Day 26 – Q 2. What role did thinkers and philosophers play in the awakening of the conscience of the European society? What were its consequences?
2. What role did thinkers and philosophers play in the awakening of the conscience of the European society? What were its consequences?
यूरोपीय समाज के विवेक की जागृति में विचारकों और दार्शनिकों ने कैसी भूमिका निभाई? इसके परिणाम क्या थे?
- European politics, philosophy, science and communications were radically reoriented during the course of the “long 18th century” (1685-1815) as part of a movement referred as the Age of Reason, or simply the Enlightenment.
- Enlightenment thinkers in Britain, in France and throughout Europe questioned traditional authority and embraced the notion that humanity could be improved through rational change.
Role played by thinkers and philosophers in the awakening of the conscience of the European society:
- Earlier philosophers whose work influenced the Enlightenment included Bacon, Descartes, Locke, and Spinoza.
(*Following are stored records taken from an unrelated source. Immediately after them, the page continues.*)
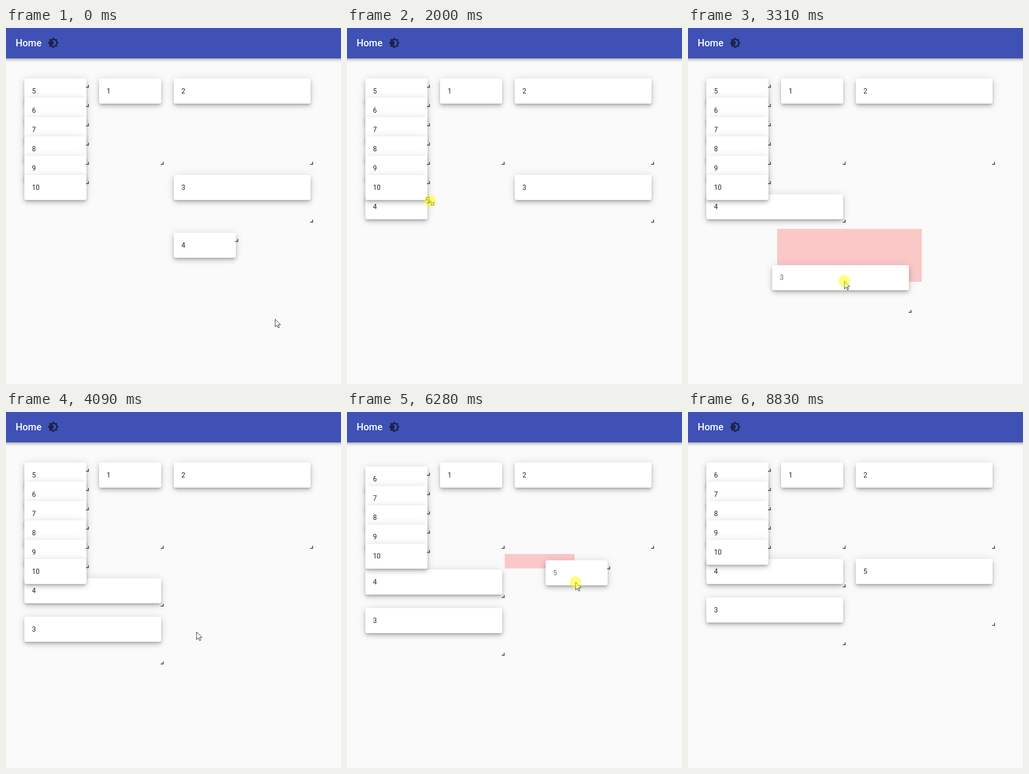
These frames come from a looping animation (695x739 px, 9150 ms). An HTML page:

```html
<!DOCTYPE html>
<html lang="en">
<head>
<meta charset="utf-8">
<title>Grid layout</title>
<style>
  html, body { margin: 0; width: 100%; height: 100%; overflow: hidden; background: #fafafa; }
  body { position: relative; font: 14px/20px Roboto, Arial, sans-serif; color: #212121; }
  header, .item, .card, .grip, #hole, #over { position: absolute; }
  header { left: -20px; right: -20px; top: 0; height: 63px; background: #3f51b5; color: #fff; font-size: 20px; font-weight: 500; line-height: 62px;
    box-shadow: 0 2px 4px -1px rgba(0,0,0,.2), 0 4px 5px rgba(0,0,0,.14), 0 1px 10px rgba(0,0,0,.12); }
  header span { position: absolute; left: 40px; }
  header svg { position: absolute; left: 106px; top: 19px; opacity: .56; }
  .item { left: 0; top: 0; }
  .card { left: 8px; right: 8px; top: 8px; height: 52px; padding: 16px; box-sizing: border-box; border-radius: 4px; background: #fff;
    box-shadow: 0 3px 5px -1px rgba(0,0,0,.2), 0 6px 10px rgba(0,0,0,.14), 0 1px 18px rgba(0,0,0,.12); }
  .grip { right: 3px; bottom: 3px; width: 6px; height: 6px; box-sizing: border-box; border: solid #5a5a5a; border-width: 0 2px 2px 0; }
  .held { z-index: 2; color: #666; }
  #hole { left: 0; top: 0; z-index: 1; background: rgba(255,0,0,.2); }
  #over { left: 0; top: 0; width: 100%; height: 100%; z-index: 3; }
</style>
</head>
<body>
<header>
  <span>Home</span>
  <svg width="24" height="24"><path d="M20 8.69V4h-4.69L12 .69 8.69 4H4v4.69L.69 12 4 15.31V20h4.69L12 23.31 15.31 20H20v-4.69L23.31 12 20 8.69zM12 18c-.89 0-1.74-.2-2.5-.55C11.56 16.5 13 14.42 13 12s-1.44-4.5-3.5-5.45C10.26 6.2 11.11 6 12 6c3.31 0 6 2.69 6 6s-2.69 6-6 6z"/></svg>
</header>
<div id="hole"></div>
<svg id="over">
  <g fill="#fff" stroke="#222" stroke-width="1">
    <path id="arrow" d="M.5 .5V16.5L4.2 13 6.7 18.6 9 17.6 6.6 12H11.5Z"/>
    <path id="sizer" d="M-8-8H-1.5L-4-5.5 5.5 4 8 1.5V8H1.5L4 5.5-5.5-4-8-1.5Z"/>
  </g>
  <circle id="glow" r="12" fill="#ff0" fill-opacity=".5"/>
</svg>
<script>
const LOOP = 9150, SLIDE = 300, HOLE_SLIDE = 120;
const LEFT = 30, TOP = 97, COL = 155, ROW = 40, GAP = 10, COLS = 4;
const $ = id => document.getElementById(id);

// Pointer keys: time, x, y. A time alone means the pointer rests until then.
const path = [[0, 558, 604], [300, 418, 452], [360], [900, 108, 428], [1150], [1750, 172, 359], [2060],
  [2380, 330, 395], [2570], [2900, 497, 338], [3310, 324, 525], [3690, 151, 565], [3800],
  [4090, 395, 457], [4400, 462, 136], [4470], [4720, 459, 296], [5190, 445, 435], [5300],
  [5800, 100, 150], [6060], [6280, 473, 352], [6430, 560, 430], [6810, 440, 365],
  [7400, 482, 319], [7700], [8050, 628, 449], [8250], [8400, 652, 580], [8830, 675, 745]];
path.forEach((k, i) => { if (k.length < 2) k.push(...path[i - 1].slice(1)); });

const gestures = [
  { id: 4, from: 340, to: 1130 },
  { id: 4, from: 2060, to: 2580, resize: true },
  { id: 3, from: 2900, to: 3780 },
  { id: 2, from: 4470, to: 5290 },
  { id: 5, from: 6050, to: 6760 },
  { id: 5, from: 7700, to: 8250, resize: true }
];

// Smooth curve through the keys without overshoot
function pointer(t) {
  let i = path.findIndex(k => k[0] > t) - 1;
  if (i < 0) i = path.length - 2;
  const slope = (j, c) => (path[j + 1][c] - path[j][c]) / (path[j + 1][0] - path[j][0]);
  const tangent = (j, c) => {
    if (j < 1 || j > path.length - 2) return 0;
    const a = slope(j - 1, c), b = slope(j, c);
    return a * b > 0 ? 2 * a * b / (a + b) : 0;
  };
  const d = path[i + 1][0] - path[i][0];
  const u = Math.min(1, (t - path[i][0]) / d), v = 1 - u;
  return [1, 2].map(c =>
    path[i][c] * (1 + 2 * u) * v * v + path[i + 1][c] * u * u * (3 - 2 * u) +
    d * (tangent(i, c) * u * v * v - tangent(i + 1, c) * u * u * v));
}

// cubic-bezier(.25, .1, .25, 1)
function ease(x) {
  if (x <= 0) return 0;
  if (x >= 1) return 1;
  const curve = (s, a, b) => 3 * s * (1 - s) * (1 - s) * a + 3 * s * s * (1 - s) * b + s * s * s;
  let lo = 0, hi = 1;
  for (let i = 0; i < 20; i++) {
    const m = (lo + hi) / 2;
    if (curve(m, .25, .25) < x) lo = m; else hi = m;
  }
  return curve(lo, .1, 1);
}

// Eased box after a list of moves { t, box, jump }
function follow(t, moves, span) {
  let from = moves[0].box, to = from, start = 0;
  const at = time => {
    const k = ease((time - start) / span);
    return from.map((v, i) => v + (to[i] - v) * k);
  };
  for (const m of moves.slice(1)) {
    if (m.t > t) break;
    from = m.jump ? m.box : at(m.t);
    to = m.box;
    start = m.t;
  }
  return at(t);
}

const toBox = ({ c, r, w, h }) => [LEFT + COL * c, TOP + ROW * r, COL * w - GAP, ROW * h - GAP];

function toCell([x, y, w, h]) {
  const cols = Math.max(1, Math.round((w + GAP) / COL));
  const col = Math.round((x - LEFT) / COL);
  return {
    c: Math.max(0, Math.min(COLS - cols, col)), r: Math.max(0, Math.round((y - TOP) / ROW)),
    w: cols, h: Math.max(1, Math.round((h + GAP) / ROW))
  };
}

const overlap = (a, b) => a.c < b.c + b.w && b.c < a.c + a.w && a.r < b.r + b.h && b.r < a.r + a.h;

// Let every cell rise until it meets another; the lead goes first within its row
function pack(cells, lead) {
  const done = {};
  const rank = id => cells[id].r - (id === lead ? .5 : 0);
  const ids = Object.keys(cells).map(Number).sort((a, b) => rank(a) - rank(b));
  for (const id of ids) {
    const cell = { ...cells[id] };
    const free = r => !Object.values(done).some(o => overlap({ ...cell, r }, o));
    while (cell.r > 0 && free(cell.r - 1)) cell.r--;
    while (!free(cell.r)) cell.r++;
    done[id] = cell;
  }
  return done;
}

const items = [];
let cells = {};
function addItem(id, c, r, w, h) {
  const el = document.createElement("div");
  el.className = "item";
  el.innerHTML = `<div class="card">${id}</div><div class="grip"></div>`;
  document.body.insertBefore(el, $("hole"));
  cells[id] = { c, r, w, h };
  items[id] = { el, moves: [{ t: 0, box: toBox(cells[id]) }] };
}
addItem(1, 1, 0, 1, 5);
addItem(2, 2, 0, 2, 5);
addItem(3, 2, 5, 2, 3);
addItem(4, 2, 8, 1, 1);
for (let id = 5; id <= 10; id++) addItem(id, 0, id - 5, 1, 1);

// Play the gestures once to learn when each box has to move
for (const g of gestures) {
  const base = cells, [x, y, w, h] = toBox(base[g.id]), [px, py] = pointer(g.from);
  g.box = t => {
    const [qx, qy] = pointer(t), dx = qx - px, dy = qy - py;
    return g.resize ? [x, y, w + dx, h + dy] : [x + dx, y + dy, w, h];
  };
  g.moves = [{ t: g.from, box: [x, y, w, h] }];
  for (let t = g.from; t < g.to; t += 5) {
    const next = pack({ ...base, [g.id]: toCell(g.box(t)) }, g.id);
    for (const id in next) {
      const box = toBox(next[id]);
      if (String(box) === String(toBox(cells[id]))) continue;
      (Number(id) === g.id ? g : items[id]).moves.push({ t, box });
    }
    cells = next;
  }
  items[g.id].moves.push({ t: g.to, box: g.box(g.to), jump: true }, { t: g.to, box: toBox(cells[g.id]) });
}

function place(el, [x, y, w, h]) {
  el.style.transform = `translate(${x}px,${y}px)`;
  el.style.width = w + "px";
  el.style.height = h + "px";
}
const show = (el, on) => { el.style.display = on ? "" : "none"; };

function draw(t) {
  const active = lead => gestures.find(g => t >= g.from - lead && t < g.to);
  const g = active(0);
  items.forEach(({ el, moves }, id) => {
    const held = !!g && g.id === id;
    place(el, held ? g.box(t) : follow(t, moves, SLIDE));
    el.classList.toggle("held", held);
  });
  show($("hole"), g);
  if (g) place($("hole"), follow(t, g.moves, HOLE_SLIDE));

  const [x, y] = pointer(t).map(Math.round);
  const near = active(300), size = !!near && near.resize;
  show($("arrow"), !size);
  show($("sizer"), size);
  show($("glow"), active(80));
  for (const id of ["arrow", "sizer", "glow"]) {
    const shift = id === "sizer" ? .5 : 0;
    $(id).setAttribute("transform", `translate(${x + shift} ${y + shift})`);
  }
}

function tick() {
  draw(performance.now() % LOOP);
  requestAnimationFrame(tick);
}
tick();
</script>
</body>
</html>
```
Other major thinkers and philosophers included Beccaria, Diderot, Hume, Kant, Montesquieu, Rousseau, Adam Smith, and Voltaire.
- The philosophic movement was led by Voltaire and Jean-Jacques Rousseau, who argued for a society based upon reason rather than faith and Catholic doctrine, for a new civil order based on natural law, and for science based on experiments and observation.
- The political philosopher Montesquieu introduced the idea of a separation of powers in a government, a concept which was enthusiastically adopted by the authors of the United States Constitution.
- A moral philosopher Francis Hutcheson described the utilitarian and consequentialist principle that virtue is that which provides the greatest happiness for the greatest numbers.
- John Locke, one of the most influential European thinkers, based his governance philosophy in social contract theory.
- Locke, Hobbes and Rousseau agreed that a social contract, in which the government’s authority lies in the consent of the governed, is necessary for man to live in civil society.
Consequences of new ideas and awakenings
- These philosophers and thinkers produced numerous books, essays, inventions, scientific discoveries, laws, wars and revolutions. The American and French Revolutions were directly inspired by these ideals.
- Thomas Jefferson closely followed European ideas and later incorporated some of these ideals into the Declaration of Independence (1776). Similarly, these ideals were also incorporated into the United States’ Constitution during its framing in 1787.
- It was in consequence of these new philosophies and ideas, that, religious (and anti-religious) innovation started, as Christians sought to reposition their faith along rational lines.
- The French Revolution of 1789 was the culmination of the Enlightenment vision of throwing out the old authorities to remake society along rational lines, but it devolved into bloody terror that showed the limits of its own ideas and later led to the rise of Napoleon.
- Still, its goal of egalitarianism attracted the admiration of the early feminist Mary Wollstonecraft. She argued for a society based on reason and that women as well as men should be treated as rational beings.
- These ideals inspired many wars of independence and the radical racial inclusivism in many countries.
- The most influential publication of these philosophers and thinkers was the Encyclopaedia. It helped spread the ideas of the Enlightenment across Europe and beyond.
- Thus the ideas of the philosophers and thinkers in European society were a direct attack on privileges and feudal rights which protected the upper classes.
- They helped rouse the people from inactivity and instilled in them a desire to root out social inequalities and set up a government responsive to their need.
- They played a vital role in focusing the discontent and bringing about the Revolution.
- They completely changed the course of society towards modernism in all aspects of life.
- Most of the modern democracies and their constitutions derive their liberal ideals and civil rights from 18th century European thoughts and ideals.
Best Answer: Lucky Verma